This winery changed hands in May 2016, with one family company, Brown Brothers, taking it off the hands of another, its founder, Phil Sexton. So associated is Innocent Bystander with the Yarra Valley that the new owners made the intelligent decision to build a new winery in Healesville, just across the parking lot from Giant Steps. They quickly signed contracts with all the grape growers that Phil used for Innocent Bystander, so that the style of the wines remains unchanged. This regional and varietal style, reflecting the soil, climate and topography of the cool climate in the Yarra Valley is the base upon which the reputation of Innocent Bystander has been built.
Dandelion `Lionheart of Barossa` Shiraz

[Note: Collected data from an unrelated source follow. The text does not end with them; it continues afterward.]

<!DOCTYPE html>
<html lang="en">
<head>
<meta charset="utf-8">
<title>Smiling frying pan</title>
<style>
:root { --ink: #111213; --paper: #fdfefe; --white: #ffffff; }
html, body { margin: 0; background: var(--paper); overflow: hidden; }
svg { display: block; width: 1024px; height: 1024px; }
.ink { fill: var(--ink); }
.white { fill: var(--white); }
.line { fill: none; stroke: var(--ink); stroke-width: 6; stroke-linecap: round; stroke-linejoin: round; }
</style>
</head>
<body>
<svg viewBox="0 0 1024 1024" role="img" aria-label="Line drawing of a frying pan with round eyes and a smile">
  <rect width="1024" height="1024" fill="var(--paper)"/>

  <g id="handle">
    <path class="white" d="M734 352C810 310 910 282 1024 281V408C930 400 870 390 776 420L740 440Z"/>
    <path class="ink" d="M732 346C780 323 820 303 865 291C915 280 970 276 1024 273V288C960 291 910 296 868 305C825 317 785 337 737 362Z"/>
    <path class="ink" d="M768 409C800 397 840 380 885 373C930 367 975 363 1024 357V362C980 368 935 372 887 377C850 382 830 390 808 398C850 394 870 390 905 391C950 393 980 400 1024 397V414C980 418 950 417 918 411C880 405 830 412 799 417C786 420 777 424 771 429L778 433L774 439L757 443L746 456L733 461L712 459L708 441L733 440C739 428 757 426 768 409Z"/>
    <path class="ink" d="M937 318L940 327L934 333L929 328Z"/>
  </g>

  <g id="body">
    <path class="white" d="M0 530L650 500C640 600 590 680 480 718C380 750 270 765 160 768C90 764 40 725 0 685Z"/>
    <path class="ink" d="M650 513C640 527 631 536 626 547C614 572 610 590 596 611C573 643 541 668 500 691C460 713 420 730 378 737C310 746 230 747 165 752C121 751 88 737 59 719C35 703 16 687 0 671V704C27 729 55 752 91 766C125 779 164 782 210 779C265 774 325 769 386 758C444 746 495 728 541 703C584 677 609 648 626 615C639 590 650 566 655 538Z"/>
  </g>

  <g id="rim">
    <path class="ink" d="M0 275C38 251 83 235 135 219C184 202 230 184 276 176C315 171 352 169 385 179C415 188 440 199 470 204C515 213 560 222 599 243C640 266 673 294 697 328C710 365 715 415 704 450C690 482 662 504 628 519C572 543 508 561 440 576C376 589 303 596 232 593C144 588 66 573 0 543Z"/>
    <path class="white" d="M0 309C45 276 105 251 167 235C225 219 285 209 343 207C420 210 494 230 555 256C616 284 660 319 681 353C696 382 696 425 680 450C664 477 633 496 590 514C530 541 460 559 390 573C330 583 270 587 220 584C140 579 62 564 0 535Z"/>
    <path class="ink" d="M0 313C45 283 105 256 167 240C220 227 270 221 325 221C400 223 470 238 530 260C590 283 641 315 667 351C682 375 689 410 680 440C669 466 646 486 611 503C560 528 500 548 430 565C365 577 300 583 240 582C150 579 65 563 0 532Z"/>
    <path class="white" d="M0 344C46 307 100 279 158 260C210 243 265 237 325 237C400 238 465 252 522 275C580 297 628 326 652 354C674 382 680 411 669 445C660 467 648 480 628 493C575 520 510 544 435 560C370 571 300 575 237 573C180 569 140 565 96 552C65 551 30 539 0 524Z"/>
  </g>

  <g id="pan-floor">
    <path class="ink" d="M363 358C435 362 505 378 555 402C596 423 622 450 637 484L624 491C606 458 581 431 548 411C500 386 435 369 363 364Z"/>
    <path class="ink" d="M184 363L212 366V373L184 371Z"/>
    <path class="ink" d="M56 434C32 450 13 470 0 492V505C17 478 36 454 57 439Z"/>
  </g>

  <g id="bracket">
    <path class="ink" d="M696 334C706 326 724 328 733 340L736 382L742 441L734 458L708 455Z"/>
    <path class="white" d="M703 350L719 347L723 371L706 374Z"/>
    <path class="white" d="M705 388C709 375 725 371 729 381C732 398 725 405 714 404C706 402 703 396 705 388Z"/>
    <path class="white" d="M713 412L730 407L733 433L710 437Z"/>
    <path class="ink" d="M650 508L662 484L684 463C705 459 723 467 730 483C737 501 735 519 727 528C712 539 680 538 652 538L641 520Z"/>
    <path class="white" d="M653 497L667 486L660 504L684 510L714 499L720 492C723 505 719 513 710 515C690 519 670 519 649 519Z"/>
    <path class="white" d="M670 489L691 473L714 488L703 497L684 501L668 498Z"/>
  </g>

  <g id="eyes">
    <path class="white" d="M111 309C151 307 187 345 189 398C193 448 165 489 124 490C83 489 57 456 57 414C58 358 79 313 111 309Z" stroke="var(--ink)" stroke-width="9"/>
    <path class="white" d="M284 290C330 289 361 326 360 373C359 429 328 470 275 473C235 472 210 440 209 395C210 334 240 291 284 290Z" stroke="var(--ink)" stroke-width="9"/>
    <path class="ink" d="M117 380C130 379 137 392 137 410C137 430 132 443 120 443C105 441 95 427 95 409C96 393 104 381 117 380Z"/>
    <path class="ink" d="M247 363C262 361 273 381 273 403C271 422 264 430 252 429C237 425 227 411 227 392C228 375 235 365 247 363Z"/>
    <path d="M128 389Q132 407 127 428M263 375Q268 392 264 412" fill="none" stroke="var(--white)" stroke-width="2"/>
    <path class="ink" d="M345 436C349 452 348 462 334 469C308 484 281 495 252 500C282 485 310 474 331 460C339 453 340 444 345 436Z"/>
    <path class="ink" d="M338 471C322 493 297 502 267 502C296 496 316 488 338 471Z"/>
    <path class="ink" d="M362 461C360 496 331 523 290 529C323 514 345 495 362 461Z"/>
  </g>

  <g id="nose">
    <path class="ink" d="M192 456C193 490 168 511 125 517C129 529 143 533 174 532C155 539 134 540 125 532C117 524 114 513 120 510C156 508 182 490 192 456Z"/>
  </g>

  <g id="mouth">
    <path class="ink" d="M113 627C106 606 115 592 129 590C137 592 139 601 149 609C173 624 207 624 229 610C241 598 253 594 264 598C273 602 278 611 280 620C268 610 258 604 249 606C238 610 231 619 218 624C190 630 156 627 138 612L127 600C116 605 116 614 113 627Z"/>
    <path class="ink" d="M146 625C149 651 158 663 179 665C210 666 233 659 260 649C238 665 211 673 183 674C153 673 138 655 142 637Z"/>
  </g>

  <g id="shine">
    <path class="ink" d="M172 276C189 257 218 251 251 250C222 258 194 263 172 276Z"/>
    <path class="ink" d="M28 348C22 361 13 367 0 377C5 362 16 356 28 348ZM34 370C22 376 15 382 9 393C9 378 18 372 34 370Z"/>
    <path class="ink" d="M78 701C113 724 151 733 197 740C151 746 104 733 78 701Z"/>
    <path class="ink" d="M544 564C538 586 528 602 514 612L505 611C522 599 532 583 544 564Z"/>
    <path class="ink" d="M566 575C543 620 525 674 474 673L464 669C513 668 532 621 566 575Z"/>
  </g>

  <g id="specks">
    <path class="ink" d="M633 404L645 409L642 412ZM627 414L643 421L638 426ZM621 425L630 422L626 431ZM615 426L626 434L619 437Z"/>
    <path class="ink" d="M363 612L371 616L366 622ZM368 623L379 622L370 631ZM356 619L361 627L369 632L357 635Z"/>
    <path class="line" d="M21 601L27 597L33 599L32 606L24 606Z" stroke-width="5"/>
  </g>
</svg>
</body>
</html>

This wine is intense crimson in colour, with a youthful purple hue. On the nose, it has lifted aromas of ripe blackberries, blueberries, spicy pepper notes and Christmas pudding-like spices. Generous, mouth-filling sweet blackberries, raspberries and plums are pronounced on the palate, with sweet spice. It has firm, but fine, tannins and dark chocolate nuances continue onto the lengthy palate.
Mitolo 'Serpico' Cabernet Sauvignon
On the nose, there are intense aromas of rich blackberry and ripe plum complemented by notes of dark chocolate, vanilla and figs. It is a full-bodied wine with mouth-coating, fine grained tannins leading to a long, savoury finish.
Fruit for the Serpico wine comes from the Lopresti vineyard, and more specifically the Chinese Block, which is located at the southern end of McLaren Vale close to the coastal town of Port Willunga. The Cabernet Sauvignon in this vineyard is planted on black Biscay clay which along with the ideal Mediterranean climate produces wines of concentrated varietal character.
Mitolo is a family owned winery established in 1999 by Frank Mitolo. Mitolo's vision is to create individual, handcrafted premium wines built on passion and an uncompromising commitment to quality. Winemaker Ben Glaetzer became a partner in the business in 2001. The fusion of Frank's intimate knowledge of the land and business acumen with Ben's winemaking talent has led to the creation of one of Australia's most exciting wineries.
Peter Lehmann, Mentor, Barossa Cabernet Sauvignon
The 2014 Mentor is a rich, deep garnet coloured wine that exhibits a bouquet of violet and cassis and a touch of vanilla. The palate shows all the hallmarks of great Barossa Cabernet Sauvignon with blackcurrant notes and firm tannins, finishing with great length.
Peter Lehmann mentored countless people over his 50-year career, and this wine is named in his honour. Fruit was selected from premium vineyards from a number of Barossa sub-regions including Stonewell, Tanunda, and Light Pass. These vineyards are all planted with old vines which yield a very low amount of fruit.
Peter Lehmann, with 33 vintages already under his belt, started his own winery in 1979, partly as a means of helping with the glut of grapes then afflicting the Barossa. "I'll take your grapes and turn them into wine," he told the desperate growers, many of them conservative farmers of Silesian descent who regarded their old vines as part of their patrimony. "But I'll only be able to pay you when I sell the wine." They gratefully accepted. Without this deal, it is widely thought that the Barossa would have lost a huge chunk of its old vines. The 'Masters' wines are made from the parcels regarded by the winemakers as the best Semillon, Riesling, Cabernet Sauvignon and Shiraz of the vintage.